Tom Standage has written the history of a mechanical chess player that was so successful that people referred to it as "The Turk." Two hundred and thirty-five years ago, Wolfgang von Kempelen put together this machine that looked like a Turkish man seated at a desk with an arm raised over a chessboard. Von Kempelen had his machine play chess with Empress Maria Theresa of Austria, Catherine the Great of Russia, and other famous opponents.
For thirty-five years (until his death), no one could guess the secret of how von Kempelen's machine worked. After von Kempelen's death, The Turk was purchased by Johann Maelzel and played Benjamin Franklin, Napoleon, and Edgar Allen Poe, among others, and still nobody discovered the secret of how it worked.
After Maelzel's death in 1838, Edgar Allen Poe's doctor purchased The Turk. His son finally revealed how it worked. The Turk was destroyed in a fire in 1854. Almost one hundred and twenty years later, someone started an eighteen-year project to build a replica of The Turk.

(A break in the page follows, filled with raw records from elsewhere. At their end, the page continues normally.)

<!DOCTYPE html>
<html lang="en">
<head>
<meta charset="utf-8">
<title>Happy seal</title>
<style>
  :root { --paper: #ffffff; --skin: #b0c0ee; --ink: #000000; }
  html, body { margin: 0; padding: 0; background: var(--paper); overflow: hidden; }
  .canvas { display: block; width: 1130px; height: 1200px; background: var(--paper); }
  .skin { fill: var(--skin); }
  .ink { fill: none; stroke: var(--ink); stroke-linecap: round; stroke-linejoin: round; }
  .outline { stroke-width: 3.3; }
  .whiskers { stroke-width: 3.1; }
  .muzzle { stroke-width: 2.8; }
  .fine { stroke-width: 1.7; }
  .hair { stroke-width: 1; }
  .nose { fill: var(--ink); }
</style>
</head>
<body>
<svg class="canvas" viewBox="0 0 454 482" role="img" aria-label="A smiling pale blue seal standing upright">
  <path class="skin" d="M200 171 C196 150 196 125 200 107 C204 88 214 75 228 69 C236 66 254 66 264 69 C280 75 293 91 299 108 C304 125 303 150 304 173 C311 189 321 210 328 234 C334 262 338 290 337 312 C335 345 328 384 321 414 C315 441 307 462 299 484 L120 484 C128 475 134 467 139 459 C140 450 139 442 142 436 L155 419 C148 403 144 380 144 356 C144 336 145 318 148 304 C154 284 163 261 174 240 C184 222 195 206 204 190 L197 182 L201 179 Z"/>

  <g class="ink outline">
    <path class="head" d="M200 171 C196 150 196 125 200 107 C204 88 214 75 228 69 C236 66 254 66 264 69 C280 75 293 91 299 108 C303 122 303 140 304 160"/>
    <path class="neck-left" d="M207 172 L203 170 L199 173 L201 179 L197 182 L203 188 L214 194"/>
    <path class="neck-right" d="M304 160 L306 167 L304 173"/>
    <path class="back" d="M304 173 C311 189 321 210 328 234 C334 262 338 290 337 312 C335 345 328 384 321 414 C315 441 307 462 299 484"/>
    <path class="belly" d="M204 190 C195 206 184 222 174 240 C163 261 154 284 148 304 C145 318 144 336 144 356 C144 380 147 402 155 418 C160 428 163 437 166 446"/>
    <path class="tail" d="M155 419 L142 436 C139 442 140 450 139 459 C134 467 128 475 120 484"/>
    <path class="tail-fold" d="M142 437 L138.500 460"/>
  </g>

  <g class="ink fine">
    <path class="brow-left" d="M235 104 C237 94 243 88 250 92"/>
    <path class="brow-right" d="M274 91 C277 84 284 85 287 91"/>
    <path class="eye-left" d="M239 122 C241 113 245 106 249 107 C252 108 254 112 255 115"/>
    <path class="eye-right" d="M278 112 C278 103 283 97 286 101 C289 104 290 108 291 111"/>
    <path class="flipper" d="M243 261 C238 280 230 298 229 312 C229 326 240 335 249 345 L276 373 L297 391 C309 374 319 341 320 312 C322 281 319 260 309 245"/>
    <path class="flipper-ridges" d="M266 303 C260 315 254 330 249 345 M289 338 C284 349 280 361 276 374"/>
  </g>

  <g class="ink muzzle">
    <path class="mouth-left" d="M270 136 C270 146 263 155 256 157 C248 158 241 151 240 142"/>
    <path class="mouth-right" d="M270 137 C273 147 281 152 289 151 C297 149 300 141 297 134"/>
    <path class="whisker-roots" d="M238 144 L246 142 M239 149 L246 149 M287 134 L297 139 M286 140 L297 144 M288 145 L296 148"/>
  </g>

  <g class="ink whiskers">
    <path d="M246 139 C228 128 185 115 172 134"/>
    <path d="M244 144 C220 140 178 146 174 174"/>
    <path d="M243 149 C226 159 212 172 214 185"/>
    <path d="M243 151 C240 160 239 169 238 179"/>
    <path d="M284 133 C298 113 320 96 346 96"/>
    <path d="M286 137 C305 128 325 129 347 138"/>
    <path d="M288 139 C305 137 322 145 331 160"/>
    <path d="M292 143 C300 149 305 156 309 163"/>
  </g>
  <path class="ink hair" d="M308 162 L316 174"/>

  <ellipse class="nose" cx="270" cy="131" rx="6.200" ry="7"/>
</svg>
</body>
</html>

This fascinating story will keep you guessing as you read about The Turk beating opponent after opponent.
This report prepared by Maurice A. Williams